The Latest on Drug Safety Labeling: Naproxen & Saxagliptin
In the wake of the recent concerns about acetaminophen overdose and liver damage, patients seeking pain relief cannot quite turn with ease to NSAIDs like ibuprofen and celecoxib without worrying slightly over CV risk. Now, the FDA has insisted naproxen back down from claims made last year that it is safer than the rest—until stronger evidence appears. Advisers to the FDA concluded recently through a meta-analysis that recent data from a retrospective analysis linking the NSAID naproxen to lower risk of cardiovascular events than other NSAIDs are not reliable. Naproxen was held to be the safer of COX-2 inhibitor choices last year due to its association with lower cardiovascular risk, but now FDA advisers are voting against a new label based on those data.
The original meta-analysis was published in the Lancet in 2013 and found that coxibs or diclofenac conferred increased risk for major vascular events, and ibuprofen showed increased risk for coronary events, relative to placebo. Meanwhile, no such risk increases were seen with naproxen. But now FDA advisers recommend that naproxen's prescribing information stay as is until data is made available from a large, ongoing studio known as the Precision trial. That randomized trial is comparing naproxen with celecoxib or ibuprofen in patients with osteoarthritis or rheumatoid arthritis.
The current available evidence does not prove that the painkiller naproxen, sold under the brand names Aleve and Naprosyn, carries a lower cardiac risk than rival products. In 2005 the FDA determined that all NSAIDs should carry a warning about cardiovascular risk but said there was no evidence that the drugs carried different levels of risk. While the panel agreed that more information has come to light since then, they are looking to Precision to answer the question once and for all.
The FDA's final decision could have wide implications for the way in which these drugs are prescribed and used in the future, and it will have implications for whether the Precision trial is able to continue. One of the key questions in front of the panel was whether to modify the Precision trial, which has been going on for seven years at the request of the FDA. The FDA is not bound to follow the advice of its advisory panels, but typically does so.
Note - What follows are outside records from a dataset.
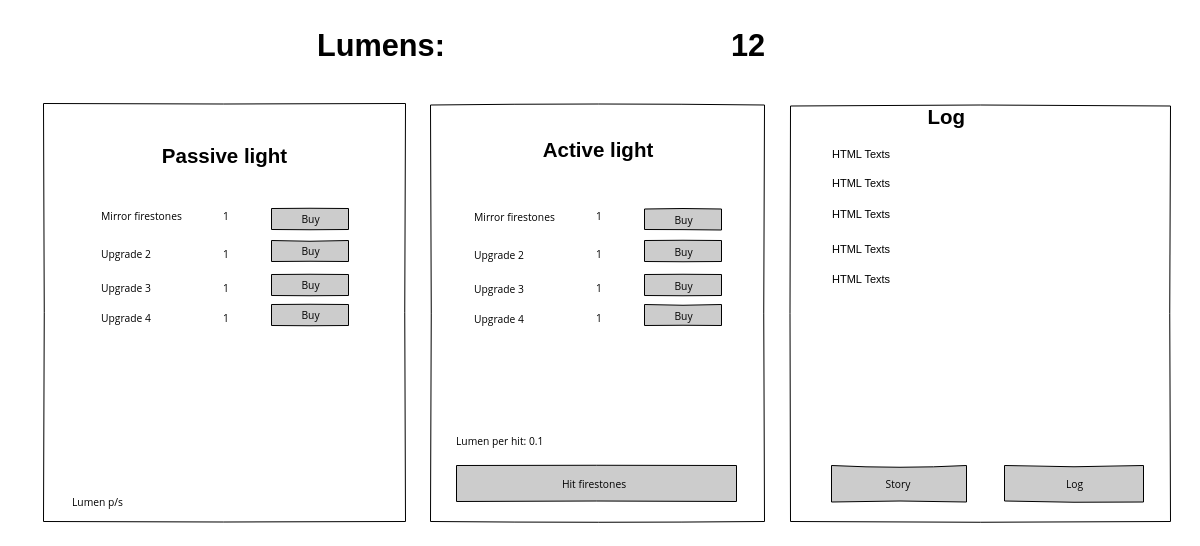
<!DOCTYPE html>
<html lang="en">
<head>
<meta charset="utf-8">
<title>Lumens wireframe</title>
<style>
:root { --paper: #fff; --ink: #000; --button: #ccc; }
* { box-sizing: border-box; margin: 0; padding: 0; }
body { width: 1200px; height: 546px; overflow: hidden; background: var(--paper); color: var(--ink); font: 10.3px/14px "Open Sans", "Noto Sans", sans-serif; white-space: nowrap; }
h1, h2, .count { font-family: "Liberation Sans", sans-serif; font-weight: 700; }
ul { list-style: none; }
.score { display: flex; height: 103px; padding: 30px 0 0 317px; }
.score h1, .count { font-size: 30.7px; line-height: 31px; }
.score h1 { width: 414px; }
.panels { display: grid; grid-template-columns: 387px 360px 381px; height: 420px; margin-left: 43px; }
.panel { position: relative; display: flex; flex-direction: column; align-items: flex-start; height: 420px; }
.panel h2 { font-size: 20.5px; line-height: 24px; }
.frame, .shape { position: absolute; inset: 0; width: 100%; height: 100%; overflow: visible; stroke: var(--ink); stroke-width: 1; stroke-linejoin: round; }
.frame { fill: none; }
.shape { fill: var(--button); }
.passive { width: 363px; padding: 41px 0 0 58px; }
.passive h2, .active h2 { position: relative; align-self: center; }
.passive h2 { margin: 0 0 40px -58px; }
.rate { margin: 169px 0 0 -29px; }
.active { width: 335px; padding: 35px 0 0 26px; }
.active h2 { margin: 0 0 47px -25px; }
.active .upgrades { margin-left: 18px; }
.per-hit { margin: 107px 0 17px; }
.upgrades { display: grid; grid-template-rows: 32px 34px 30px 22px; }
.upgrades li { display: grid; grid-template-columns: 122px 48px 78px; align-items: start; }
.name, .owned { padding-top: 7px; }
.upgrades li:first-child span { padding-top: 1px; }
.active .owned { padding-top: 6px; }
.active li:first-child .owned { padding-top: 0; }
.button { position: relative; display: flex; align-items: center; justify-content: center; color: inherit; text-decoration: none; }
.button b { position: relative; font-weight: 400; }
.buy { height: 22px; padding-left: 1px; }
.active .buy .shape { top: -1px; }
.hit { width: 281px; height: 37px; padding-right: 5px; }
.log { width: 381px; padding: 2px 0 0 41px; }
.log h2 { margin: 0 0 18px 96.5px; }
.entries { display: grid; grid-template-rows: 29px 31px 35px 30px 14px; margin-left: 1px; font: 11px/14px "Liberation Sans", sans-serif; }
.tabs { display: flex; gap: 37px; margin-top: 179px; }
.story { width: 136px; height: 38px; padding-right: 2px; }
.history { width: 140px; height: 38px; padding-left: 1px; }
</style>
</head>
<body>
<svg width="0" height="0" style="position:absolute" aria-hidden="true">
  <defs>
    <path id="buy-flat" d="M.5 .5Q39 0 77.5 .5L77.5 21.5Q39 22 .5 21.5Z"/>
    <path id="buy-sag" d="M.5 .5Q39 2 77.5 .5L77.5 21.5Q39 21 .5 21.5Z"/>
    <path id="buy-arch" d="M.5 1Q39 0 77.5 1L77.5 22Q39 21.5 .5 21.5Z"/>
  </defs>
</svg>

<header class="score">
  <h1>Lumens:</h1>
  <p class="count">12</p>
</header>

<main class="panels">
  <section class="panel passive">
    <svg class="frame" aria-hidden="true"><path d="M.5 .5Q180 1.5 362.5 .5Q361 210 362.5 418.5Q180 419.5 .5 418.5Q2 210 .5 .5Z"/></svg>
    <h2>Passive light</h2>
    <ul class="upgrades">
      <li><span class="name">Mirror firestones</span><span class="owned">1</span><a class="button buy" href="#"><svg class="shape"><use href="#buy-flat"/></svg><b>Buy</b></a></li>
      <li><span class="name">Upgrade 2</span><span class="owned">1</span><a class="button buy" href="#"><svg class="shape"><use href="#buy-sag"/></svg><b>Buy</b></a></li>
      <li><span class="name">Upgrade 3</span><span class="owned">1</span><a class="button buy" href="#"><svg class="shape"><use href="#buy-flat"/></svg><b>Buy</b></a></li>
      <li><span class="name">Upgrade 4</span><span class="owned">1</span><a class="button buy" href="#"><svg class="shape"><use href="#buy-flat"/></svg><b>Buy</b></a></li>
    </ul>
    <p class="rate">Lumen p/s</p>
  </section>

  <section class="panel active">
    <svg class="frame" aria-hidden="true"><path d="M.5 2Q170 0 334.5 2Q333 210 334.5 418.5Q170 420 .5 418.5Q2 210 .5 2Z"/></svg>
    <h2>Active light</h2>
    <ul class="upgrades">
      <li><span class="name">Mirror firestones</span><span class="owned">1</span><a class="button buy" href="#"><svg class="shape"><use href="#buy-arch"/></svg><b>Buy</b></a></li>
      <li><span class="name">Upgrade 2</span><span class="owned">1</span><a class="button buy" href="#"><svg class="shape"><use href="#buy-flat"/></svg><b>Buy</b></a></li>
      <li><span class="name">Upgrade 3</span><span class="owned">1</span><a class="button buy" href="#"><svg class="shape"><use href="#buy-flat"/></svg><b>Buy</b></a></li>
      <li><span class="name">Upgrade 4</span><span class="owned">1</span><a class="button buy" href="#"><svg class="shape"><use href="#buy-sag"/></svg><b>Buy</b></a></li>
    </ul>
    <p class="per-hit">Lumen per hit: 0.1</p>
    <a class="button hit" href="#"><svg class="shape"><path d="M.5 .5Q140 0 280.5 .5L280.5 36.5Q140 35.5 .5 36.5Z"/></svg><b>Hit firestones</b></a>
  </section>

  <section class="panel log">
    <svg class="frame" aria-hidden="true"><path d="M.5 3Q190 1 380.5 3Q379 210 380.5 418.5Q190 420 .5 418.5Q-.5 210 .5 3Z"/></svg>
    <h2>Log</h2>
    <ul class="entries">
      <li>HTML Texts</li>
      <li>HTML Texts</li>
      <li>HTML Texts</li>
      <li>HTML Texts</li>
      <li>HTML Texts</li>
    </ul>
    <nav class="tabs">
      <a class="button story" href="#"><svg class="shape"><path d="M.5 .5Q70 4 135.5 .5L135.5 37Q70 35 .5 37Z"/></svg><b>Story</b></a>
      <a class="button history" href="#"><svg class="shape"><path d="M.5 .5Q70 3 139.5 .5L139.5 37Q70 38 .5 36Z"/></svg><b>Log</b></a>
    </nav>
  </section>
</main>
</body>
</html>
Precision is an academically directed trial whose scientific governance resides with an unpaid independent executive committee, Nissen said, and represents the best opportunity to date to answer long-standing questions about the safety of NSAIDs that the FDA has been wrestling with since the withdrawal of Merck & Co.'s Vioxx a decade ago after it was linked to an increased risk of heart attack.
The FDA is also investigating a possible increased risk for heart failure associated with the diabetes drug saxagliptin. The investigation stems from findings from the SAVOR-TIMI 53 trial, in which over 16,000 patients with type 2 diabetes were randomized to saxagliptin or placebo. The trial found no significant difference between the groups in the composite endpoint of cardiovascular death, myocardial infarction, or ischemic stroke. However, there was a significant excess in hospitalizations for heart failure with saxagliptin (3.5% vs. 2.8%).
The FDA said that it has requested trial data from the manufacturer and that it considers current information from the trial to be preliminary. The agency advised that patients should not stop taking the drug but should discuss concerns with their healthcare professionals. The investigation of saxagliptin is part of a broader investigation into the cardiovascular risk of all drugs for type 2 diabetes.